Task item
Return the records below exactly as they are written.

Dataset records

◆ ◆ ◆ ◆ ◆

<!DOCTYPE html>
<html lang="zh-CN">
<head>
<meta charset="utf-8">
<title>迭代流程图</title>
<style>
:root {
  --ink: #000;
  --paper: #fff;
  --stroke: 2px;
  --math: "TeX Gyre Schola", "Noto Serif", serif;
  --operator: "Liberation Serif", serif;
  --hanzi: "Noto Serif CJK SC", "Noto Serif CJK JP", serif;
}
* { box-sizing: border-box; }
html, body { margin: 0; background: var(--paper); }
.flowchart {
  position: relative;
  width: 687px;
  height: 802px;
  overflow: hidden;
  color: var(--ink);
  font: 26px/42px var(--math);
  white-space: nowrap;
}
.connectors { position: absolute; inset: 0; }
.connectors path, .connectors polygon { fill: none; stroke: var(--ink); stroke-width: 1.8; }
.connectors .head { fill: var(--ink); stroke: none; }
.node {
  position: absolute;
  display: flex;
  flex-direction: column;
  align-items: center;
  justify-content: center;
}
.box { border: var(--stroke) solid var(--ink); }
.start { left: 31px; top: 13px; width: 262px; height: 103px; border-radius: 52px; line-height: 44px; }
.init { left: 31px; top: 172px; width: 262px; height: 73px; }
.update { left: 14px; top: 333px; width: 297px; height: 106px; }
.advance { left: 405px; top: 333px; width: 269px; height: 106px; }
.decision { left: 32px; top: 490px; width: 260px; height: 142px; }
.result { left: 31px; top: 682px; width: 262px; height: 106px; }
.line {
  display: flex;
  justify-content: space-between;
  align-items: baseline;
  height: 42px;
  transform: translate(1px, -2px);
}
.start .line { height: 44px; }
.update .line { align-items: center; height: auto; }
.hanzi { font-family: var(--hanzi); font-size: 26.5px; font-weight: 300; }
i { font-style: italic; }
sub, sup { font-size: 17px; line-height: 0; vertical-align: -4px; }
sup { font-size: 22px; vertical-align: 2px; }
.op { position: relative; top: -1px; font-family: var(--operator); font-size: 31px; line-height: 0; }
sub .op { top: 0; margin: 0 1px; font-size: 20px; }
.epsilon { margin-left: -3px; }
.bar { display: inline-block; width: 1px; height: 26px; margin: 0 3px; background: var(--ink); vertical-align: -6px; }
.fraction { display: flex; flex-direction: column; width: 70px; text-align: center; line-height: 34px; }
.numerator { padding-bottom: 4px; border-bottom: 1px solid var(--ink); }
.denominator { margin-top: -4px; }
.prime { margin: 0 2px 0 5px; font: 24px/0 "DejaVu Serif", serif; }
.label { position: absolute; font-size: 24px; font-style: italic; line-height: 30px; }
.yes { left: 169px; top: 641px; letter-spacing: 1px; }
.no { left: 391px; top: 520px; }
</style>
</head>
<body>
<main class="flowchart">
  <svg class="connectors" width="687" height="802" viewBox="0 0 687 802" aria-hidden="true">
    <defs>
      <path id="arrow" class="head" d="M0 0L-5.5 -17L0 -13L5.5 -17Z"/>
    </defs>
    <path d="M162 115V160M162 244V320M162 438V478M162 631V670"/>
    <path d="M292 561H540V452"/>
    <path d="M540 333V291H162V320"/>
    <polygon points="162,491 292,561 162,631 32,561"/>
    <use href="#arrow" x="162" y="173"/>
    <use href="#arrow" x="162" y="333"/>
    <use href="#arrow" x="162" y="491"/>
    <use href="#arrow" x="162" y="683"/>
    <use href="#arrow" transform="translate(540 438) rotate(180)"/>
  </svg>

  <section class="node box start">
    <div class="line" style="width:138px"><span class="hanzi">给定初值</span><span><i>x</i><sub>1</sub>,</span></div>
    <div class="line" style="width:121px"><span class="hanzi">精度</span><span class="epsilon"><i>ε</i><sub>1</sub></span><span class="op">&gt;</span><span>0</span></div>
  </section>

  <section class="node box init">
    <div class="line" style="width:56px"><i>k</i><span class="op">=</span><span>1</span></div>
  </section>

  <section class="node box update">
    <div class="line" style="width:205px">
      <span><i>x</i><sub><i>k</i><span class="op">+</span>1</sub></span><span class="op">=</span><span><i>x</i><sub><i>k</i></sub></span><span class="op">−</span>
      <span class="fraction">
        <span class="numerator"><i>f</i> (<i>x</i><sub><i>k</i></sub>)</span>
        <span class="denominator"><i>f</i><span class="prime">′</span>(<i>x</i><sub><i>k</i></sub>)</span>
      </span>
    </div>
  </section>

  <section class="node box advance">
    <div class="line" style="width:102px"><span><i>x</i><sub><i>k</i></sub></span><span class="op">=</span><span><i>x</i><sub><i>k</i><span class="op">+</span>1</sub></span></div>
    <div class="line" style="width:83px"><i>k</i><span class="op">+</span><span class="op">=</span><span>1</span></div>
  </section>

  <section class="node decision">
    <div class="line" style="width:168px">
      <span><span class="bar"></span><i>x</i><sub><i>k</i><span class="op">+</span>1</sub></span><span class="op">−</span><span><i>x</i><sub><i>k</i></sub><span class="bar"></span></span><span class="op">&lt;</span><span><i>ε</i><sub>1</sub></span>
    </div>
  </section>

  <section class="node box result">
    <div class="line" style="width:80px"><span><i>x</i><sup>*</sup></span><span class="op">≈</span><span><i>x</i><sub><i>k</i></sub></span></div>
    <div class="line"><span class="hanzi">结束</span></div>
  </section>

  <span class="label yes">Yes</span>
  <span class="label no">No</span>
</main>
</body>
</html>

◆ ◆ ◆ ◆ ◆

Output for this exercise
<!DOCTYPE html>
<html lang="zh-CN">
<head>
<meta charset="utf-8">
<title>迭代流程图</title>
<style>
:root {
  --ink: #000;
  --paper: #fff;
  --stroke: 2px;
  --math: "TeX Gyre Schola", "Noto Serif", serif;
  --operator: "Liberation Serif", serif;
  --hanzi: "Noto Serif CJK SC", "Noto Serif CJK JP", serif;
}
* { box-sizing: border-box; }
html, body { margin: 0; background: var(--paper); }
.flowchart {
  position: relative;
  width: 687px;
  height: 802px;
  overflow: hidden;
  color: var(--ink);
  font: 26px/42px var(--math);
  white-space: nowrap;
}
.connectors { position: absolute; inset: 0; }
.connectors path, .connectors polygon { fill: none; stroke: var(--ink); stroke-width: 1.8; }
.connectors .head { fill: var(--ink); stroke: none; }
.node {
  position: absolute;
  display: flex;
  flex-direction: column;
  align-items: center;
  justify-content: center;
}
.box { border: var(--stroke) solid var(--ink); }
.start { left: 31px; top: 13px; width: 262px; height: 103px; border-radius: 52px; line-height: 44px; }
.init { left: 31px; top: 172px; width: 262px; height: 73px; }
.update { left: 14px; top: 333px; width: 297px; height: 106px; }
.advance { left: 405px; top: 333px; width: 269px; height: 106px; }
.decision { left: 32px; top: 490px; width: 260px; height: 142px; }
.result { left: 31px; top: 682px; width: 262px; height: 106px; }
.line {
  display: flex;
  justify-content: space-between;
  align-items: baseline;
  height: 42px;
  transform: translate(1px, -2px);
}
.start .line { height: 44px; }
.update .line { align-items: center; height: auto; }
.hanzi { font-family: var(--hanzi); font-size: 26.5px; font-weight: 300; }
i { font-style: italic; }
sub, sup { font-size: 17px; line-height: 0; vertical-align: -4px; }
sup { font-size: 22px; vertical-align: 2px; }
.op { position: relative; top: -1px; font-family: var(--operator); font-size: 31px; line-height: 0; }
sub .op { top: 0; margin: 0 1px; font-size: 20px; }
.epsilon { margin-left: -3px; }
.bar { display: inline-block; width: 1px; height: 26px; margin: 0 3px; background: var(--ink); vertical-align: -6px; }
.fraction { display: flex; flex-direction: column; width: 70px; text-align: center; line-height: 34px; }
.numerator { padding-bottom: 4px; border-bottom: 1px solid var(--ink); }
.denominator { margin-top: -4px; }
.prime { margin: 0 2px 0 5px; font: 24px/0 "DejaVu Serif", serif; }
.label { position: absolute; font-size: 24px; font-style: italic; line-height: 30px; }
.yes { left: 169px; top: 641px; letter-spacing: 1px; }
.no { left: 391px; top: 520px; }
</style>
</head>
<body>
<main class="flowchart">
  <svg class="connectors" width="687" height="802" viewBox="0 0 687 802" aria-hidden="true">
    <defs>
      <path id="arrow" class="head" d="M0 0L-5.5 -17L0 -13L5.5 -17Z"/>
    </defs>
    <path d="M162 115V160M162 244V320M162 438V478M162 631V670"/>
    <path d="M292 561H540V452"/>
    <path d="M540 333V291H162V320"/>
    <polygon points="162,491 292,561 162,631 32,561"/>
    <use href="#arrow" x="162" y="173"/>
    <use href="#arrow" x="162" y="333"/>
    <use href="#arrow" x="162" y="491"/>
    <use href="#arrow" x="162" y="683"/>
    <use href="#arrow" transform="translate(540 438) rotate(180)"/>
  </svg>

  <section class="node box start">
    <div class="line" style="width:138px"><span class="hanzi">给定初值</span><span><i>x</i><sub>1</sub>,</span></div>
    <div class="line" style="width:121px"><span class="hanzi">精度</span><span class="epsilon"><i>ε</i><sub>1</sub></span><span class="op">&gt;</span><span>0</span></div>
  </section>

  <section class="node box init">
    <div class="line" style="width:56px"><i>k</i><span class="op">=</span><span>1</span></div>
  </section>

  <section class="node box update">
    <div class="line" style="width:205px">
      <span><i>x</i><sub><i>k</i><span class="op">+</span>1</sub></span><span class="op">=</span><span><i>x</i><sub><i>k</i></sub></span><span class="op">−</span>
      <span class="fraction">
        <span class="numerator"><i>f</i> (<i>x</i><sub><i>k</i></sub>)</span>
        <span class="denominator"><i>f</i><span class="prime">′</span>(<i>x</i><sub><i>k</i></sub>)</span>
      </span>
    </div>
  </section>

  <section class="node box advance">
    <div class="line" style="width:102px"><span><i>x</i><sub><i>k</i></sub></span><span class="op">=</span><span><i>x</i><sub><i>k</i><span class="op">+</span>1</sub></span></div>
    <div class="line" style="width:83px"><i>k</i><span class="op">+</span><span class="op">=</span><span>1</span></div>
  </section>

  <section class="node decision">
    <div class="line" style="width:168px">
      <span><span class="bar"></span><i>x</i><sub><i>k</i><span class="op">+</span>1</sub></span><span class="op">−</span><span><i>x</i><sub><i>k</i></sub><span class="bar"></span></span><span class="op">&lt;</span><span><i>ε</i><sub>1</sub></span>
    </div>
  </section>

  <section class="node box result">
    <div class="line" style="width:80px"><span><i>x</i><sup>*</sup></span><span class="op">≈</span><span><i>x</i><sub><i>k</i></sub></span></div>
    <div class="line"><span class="hanzi">结束</span></div>
  </section>

  <span class="label yes">Yes</span>
  <span class="label no">No</span>
</main>
</body>
</html>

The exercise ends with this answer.